In my experience as a trained nurse while attending persons afflicted with various and often revolting diseases, no matter what their ailments, I have never found any one so repulsive as the chronic masturbator. It would be difficult not to fill page upon page of heartrending confessions made by young girls, whose lives were blighted by this pernicious habit, always begun so innocently, for even after they have ceased the habit, they find themselves incapable of any relief in the natural act. […] Perhaps the greatest physical danger to the chronic masturbator is the inability to perform the sexual act naturally.
In the boy or girl past puberty, we find one of the most dangerous forms of masturbation, i.e., mental masturbation, which consists of forming mental pictures, or thinking obscene or voluptuous pictures.

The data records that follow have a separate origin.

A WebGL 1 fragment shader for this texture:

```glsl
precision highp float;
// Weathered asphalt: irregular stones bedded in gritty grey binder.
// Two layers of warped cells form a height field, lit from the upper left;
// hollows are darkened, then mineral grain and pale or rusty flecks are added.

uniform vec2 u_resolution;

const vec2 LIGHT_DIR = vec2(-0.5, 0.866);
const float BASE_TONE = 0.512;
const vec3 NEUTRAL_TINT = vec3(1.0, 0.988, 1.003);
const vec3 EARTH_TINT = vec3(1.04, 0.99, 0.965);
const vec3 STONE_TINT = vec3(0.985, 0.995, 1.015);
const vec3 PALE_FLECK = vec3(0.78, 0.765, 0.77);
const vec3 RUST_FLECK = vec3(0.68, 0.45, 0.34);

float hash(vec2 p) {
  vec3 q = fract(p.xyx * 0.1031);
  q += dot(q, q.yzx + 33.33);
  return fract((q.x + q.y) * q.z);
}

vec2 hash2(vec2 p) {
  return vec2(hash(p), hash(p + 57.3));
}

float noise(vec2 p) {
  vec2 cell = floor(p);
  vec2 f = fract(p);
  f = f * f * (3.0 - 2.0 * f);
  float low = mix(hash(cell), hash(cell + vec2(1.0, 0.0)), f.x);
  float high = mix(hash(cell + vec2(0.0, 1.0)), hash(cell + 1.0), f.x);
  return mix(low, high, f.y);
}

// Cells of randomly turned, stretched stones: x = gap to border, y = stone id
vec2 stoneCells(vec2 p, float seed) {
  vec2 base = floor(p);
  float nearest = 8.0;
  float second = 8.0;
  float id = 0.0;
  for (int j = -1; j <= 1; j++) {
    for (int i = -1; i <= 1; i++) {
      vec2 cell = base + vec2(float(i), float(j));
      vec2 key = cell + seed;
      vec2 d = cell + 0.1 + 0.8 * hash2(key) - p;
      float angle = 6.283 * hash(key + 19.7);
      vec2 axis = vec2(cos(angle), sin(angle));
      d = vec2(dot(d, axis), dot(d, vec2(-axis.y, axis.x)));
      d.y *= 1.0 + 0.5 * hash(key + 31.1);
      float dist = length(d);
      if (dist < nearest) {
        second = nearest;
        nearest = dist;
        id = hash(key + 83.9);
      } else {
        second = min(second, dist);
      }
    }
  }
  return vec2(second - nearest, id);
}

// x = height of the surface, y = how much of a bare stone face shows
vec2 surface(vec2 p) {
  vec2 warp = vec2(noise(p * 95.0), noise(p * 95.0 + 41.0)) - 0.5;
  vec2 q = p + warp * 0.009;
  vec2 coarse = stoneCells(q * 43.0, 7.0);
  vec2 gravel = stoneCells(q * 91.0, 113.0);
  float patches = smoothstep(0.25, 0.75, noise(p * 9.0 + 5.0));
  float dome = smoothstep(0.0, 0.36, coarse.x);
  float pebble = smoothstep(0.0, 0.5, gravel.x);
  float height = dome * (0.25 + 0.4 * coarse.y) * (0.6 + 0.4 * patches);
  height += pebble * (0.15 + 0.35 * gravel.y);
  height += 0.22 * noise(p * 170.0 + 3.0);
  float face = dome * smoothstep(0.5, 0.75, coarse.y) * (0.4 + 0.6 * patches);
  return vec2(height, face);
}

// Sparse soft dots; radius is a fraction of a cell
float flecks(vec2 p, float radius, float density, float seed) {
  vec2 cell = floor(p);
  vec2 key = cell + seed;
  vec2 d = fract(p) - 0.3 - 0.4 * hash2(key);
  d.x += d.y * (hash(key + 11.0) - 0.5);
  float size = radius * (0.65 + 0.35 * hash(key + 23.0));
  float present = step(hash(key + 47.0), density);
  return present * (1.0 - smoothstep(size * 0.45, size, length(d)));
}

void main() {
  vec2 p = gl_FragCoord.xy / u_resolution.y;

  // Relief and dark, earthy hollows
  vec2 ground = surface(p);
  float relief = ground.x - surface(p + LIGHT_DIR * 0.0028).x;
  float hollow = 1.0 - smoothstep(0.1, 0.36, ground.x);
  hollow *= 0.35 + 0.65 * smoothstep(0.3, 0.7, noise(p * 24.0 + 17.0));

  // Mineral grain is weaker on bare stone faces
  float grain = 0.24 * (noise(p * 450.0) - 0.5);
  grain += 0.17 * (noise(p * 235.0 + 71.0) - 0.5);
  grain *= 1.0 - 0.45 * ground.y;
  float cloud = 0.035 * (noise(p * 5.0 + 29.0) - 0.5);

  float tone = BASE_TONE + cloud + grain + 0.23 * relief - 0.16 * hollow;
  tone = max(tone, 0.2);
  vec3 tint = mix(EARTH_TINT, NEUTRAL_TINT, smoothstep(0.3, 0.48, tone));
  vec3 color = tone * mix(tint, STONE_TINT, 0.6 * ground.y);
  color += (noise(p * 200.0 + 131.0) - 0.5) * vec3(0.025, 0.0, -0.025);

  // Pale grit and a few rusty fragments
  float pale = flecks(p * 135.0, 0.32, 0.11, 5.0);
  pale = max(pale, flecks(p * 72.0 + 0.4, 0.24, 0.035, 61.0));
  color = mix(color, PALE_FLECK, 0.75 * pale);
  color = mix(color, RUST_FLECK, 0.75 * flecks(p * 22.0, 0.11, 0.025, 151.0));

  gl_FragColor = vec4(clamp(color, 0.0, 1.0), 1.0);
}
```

This form is considered especially harmful to the brain, for the habit becomes so fixed that it is almost impossible to free the thoughts from lustful pictures.
Then, the most inexplicable statement of all was this:
“While there are cases where even the law recognizes an abortion as justifiable if recommended by a physician, I assert that the hundreds of thousands of abortions performed in America each year are a disgrace to civilization.
In her 1938 autobiography, Sanger notes that her 1916 opposition to abortion was based on the taking of life:
“To each group we explained what contraception was; that abortion was the wrong way—no matter how early it was performed it was taking life; that contraception was the better way, the safer way—it took a little time, a little trouble, but was well worth while in the long run, because life had not yet begun.”
So Planned Parenthood honors this woman, an unequivocal racist and eugenicist, as a trailblazer and hero of women, particularly poor and ethnic women, and the most noteworthy socio-political cause they champion [abortion], she opposed? The irony, if she did in fact oppose abortion.
 Margaret Sanger’s December 19, 1939 letter to Dr. Clarence Gamble, 255 Adams Street, Milton, Massachusetts
 Sanger, “A Plan For Peace”, Birth Control Review, April 1932, p. 106
 Sanger, What Every Boy and Girl Should Know, 1915, p. 140
 Margaret Sanger. “The Eugenic Value of Birth Control Propaganda.” Birth Control Review, October 1921, p.5
 Margaret Sanger, “Birth Control and Racial Betterment.” The Birth Control Review, 3(2), p. 11-12
 Margaret Sanger, “What Every Girl Should Know”, 1920, pp. 39-40
 Sanger, Margaret (1938). Margaret Sanger, An Autobiography. New York: W. W. Norton. pp. 217.